Your instructions:
Determine the count of lines containing "matplotlib" in the entries below and return only that figure.

Provided data:
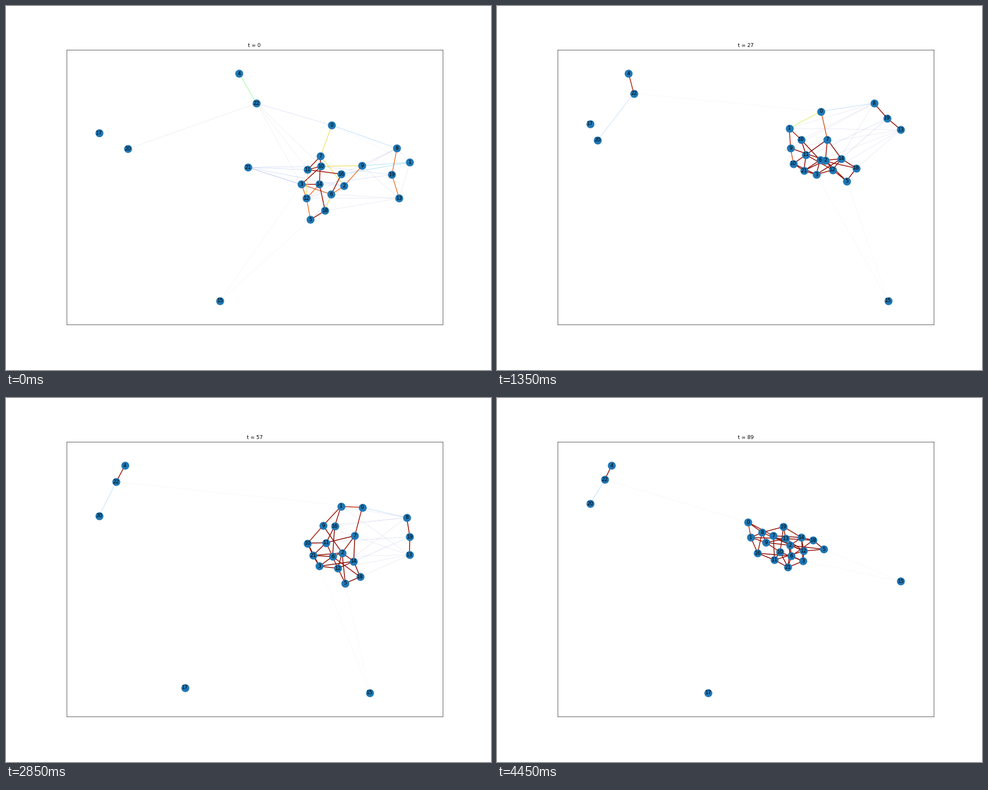
Recreate the animation shown at these times as a matplotlib script. Size 864 px wide and 648 px high, loop 4.5 s.

```python
import matplotlib.pyplot as plt
import numpy as np
from matplotlib.animation import FuncAnimation
from matplotlib.collections import LineCollection

FRAMES = 90
NODES = 23
MARGIN = 0.105
MAX_WIDTH = 2

time = np.arange(FRAMES)
paths = np.zeros((FRAMES, NODES, 2))
cluster = []
links = []

# The cluster morphs through four shapes, resting on the last two.
phase = np.interp(time, [0, 19, 35, 57, 74, 89], [0, 1, 2, 2, 3, 3])


def member(node, *shapes):
    """A node of the cluster, with its place in each of the four shapes."""
    x, y = np.transpose(shapes)
    steps = np.arange(len(shapes))
    paths[:, node] = np.column_stack([np.interp(phase, steps, x), np.interp(phase, steps, y)])
    cluster.append(node)


def loner(node, *stops):
    """A node outside the cluster that moves between (time, x, y) stops."""
    t, x, y = np.transpose(stops)
    paths[:, node] = np.column_stack([np.interp(time, t, x), np.interp(time, t, y)])


def sway_cluster():
    """Turn, scale and shift the whole cluster around its centre."""
    def track(*values):
        return np.interp(time, [0, 19, 35, 47, 57, 74, 89], values)

    angle = np.radians(track(0, 0, -14, 0, 0, 26, 0))
    size = track(1, 1, 1.05, 1, 0.95, 1, 1)
    shift = track(0, 0, -12, 0, 10, 23, 0) + 1j * track(0, 0, -42, 0, 16, 14, 0)
    points = paths[:, cluster, 0] + 1j * paths[:, cluster, 1]
    centre = points.mean(axis=1, keepdims=True)
    points = centre + shift[:, None] + (points - centre) * (size * np.exp(1j * angle))[:, None]
    paths[:, cluster] = np.stack([points.real, points.imag], axis=-1)


def link(pairs, start, end, begin=0, until=20):
    """Links whose weight eases out from start to end."""
    u = np.clip((time - begin) / (until - begin), 0, 1)
    weight = start + (end - start) * (1 - (1 - u) ** 2)
    for pair in pairs.split():
        a, b = sorted(map(int, pair.split("-")))
        links.append((a, b, weight))


member(0, (580, 212), (532, 244), (629, 175), (447, 221))
member(1, (719, 278), (458, 291), (589, 173), (452, 248))
member(2, (602, 320), (564, 329), (591, 260), (522, 262))
member(3, (526, 317), (570, 349), (548, 285), (545, 290))
member(5, (542, 380), (620, 352), (597, 317), (582, 269))
member(6, (579, 335), (564, 319), (573, 267), (524, 281))
member(7, (560, 267), (555, 290), (615, 228), (492, 245))
member(8, (696, 253), (629, 219), (713, 194), (472, 239))
member(9, (634, 284), (488, 324), (555, 209), (479, 257))
member(10, (561, 285), (520, 345), (526, 242), (504, 274))
member(11, (537, 291), (531, 321), (561, 241), (494, 288))
member(12, (535, 342), (592, 336), (583, 289), (546, 272))
member(13, (700, 342), (703, 251), (718, 264), (514, 250))
member(14, (558, 317), (596, 314), (613, 276), (542, 248))
member(16, (597, 299), (505, 298), (577, 210), (464, 276))
member(18, (568, 364), (630, 324), (625, 305), (563, 253))
member(19, (687, 300), (661, 240), (719, 230), (510, 229))
member(21, (431, 287), (542, 351), (536, 265), (518, 301))
sway_cluster()

loner(4, (0, 415, 120), (19, 271, 120), (35, 194, 122), (57, 212, 120), (89, 204, 120))
loner(15, (0, 381, 524), (19, 719, 524), (35, 646, 524), (57, 651, 524), (74, 719, 404), (89, 719, 326))
loner(17, (0, 166, 226), (19, 166, 170), (35, 166, 250), (47, 306, 510), (74, 343, 524), (89, 376, 524))
loner(20, (0, 217, 254), (19, 166, 206), (35, 192, 272), (47, 166, 222), (74, 166, 188))
loner(22, (0, 446, 173), (19, 280, 152), (35, 203, 161), (47, 189, 151), (74, 209, 146), (89, 192, 145))

# Strong links
link("3-10 3-14 6-16 7-11 7-14 10-11 11-16 14-18 5-18", 0.96, 0.98)
link("2-6 2-9 3-6 3-12 5-12 8-19 12-14 13-19", 0.8, 0.97)
link("2-7 6-18 11-12", 0.6, 0.96)
link("0-7 9-10", 0.62, 0.95, 0, 60)
link("4-22", 0.42, 0.96, 0, 35)
link("2-5 2-12 2-14 2-21 3-21 6-21 10-21 11-21", 0.13, 0.97)
link("1-9 1-16", 0.25, 0.96, 0, 35)
link("0-1", 0.02, 0.9, 16, 45)

# Links that only strengthen near the end
link("0-8", 0.2, 0.97, 58, 76)
link("1-8 1-13 9-13 12-13 13-18", 0.06, 0.97, 58, 76)
link("6-13 8-9 8-12 8-16", 0.06, 0.96, 64, 82)
link("10-19 14-19", 0.1, 0.96, 65, 88)

# Faint links
link("20-22", 0.05, 0.2, 0, 60)
link("0-22", 0.1, 0.015)
link("3-22 10-22 11-22", 0.04, 0)
link("3-15 5-15", 0.02, 0.015)

# Every frame is scaled so that the nodes fill the unit square.
low, high = paths.min(axis=1, keepdims=True), paths.max(axis=1, keepdims=True)
paths = (paths - low) / (high - low)

links.sort(key=lambda item: item[:2])
ends = np.array([item[:2] for item in links])
weights = np.stack([item[2] for item in links], axis=1)

fig, ax = plt.subplots(figsize=(16, 12), dpi=54)
fig.subplots_adjust(left=0.125, right=0.9, bottom=0.125, top=0.88)
ax.set(xlim=(-MARGIN, 1 + MARGIN), ylim=(1 + MARGIN, -MARGIN), xticks=[], yticks=[])
title = ax.set_title("t = 0", fontsize=12)
lines = ax.add_collection(LineCollection([], zorder=1), autolim=False)
dots = ax.scatter(*paths[0].T, s=300, color="#1f77b4", linewidths=1.5, zorder=2)
labels = [
    ax.text(x, y, str(i), fontsize=12, ha="center", va="center", zorder=3)
    for i, (x, y) in enumerate(paths[0])
]


def update(t):
    title.set_text(f"t = {t}")
    dots.set_offsets(paths[t])
    for label, point in zip(labels, paths[t]):
        label.set_position(point)
    lines.set_segments(paths[t][ends])
    lines.set_linewidths(MAX_WIDTH * weights[t])
    lines.set_color(plt.cm.turbo(weights[t]))
    return [title, dots, lines, *labels]


anim = FuncAnimation(fig, update, frames=FRAMES, interval=50, repeat=True, repeat_delay=0)
plt.show()
```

Solution for this exercise:
4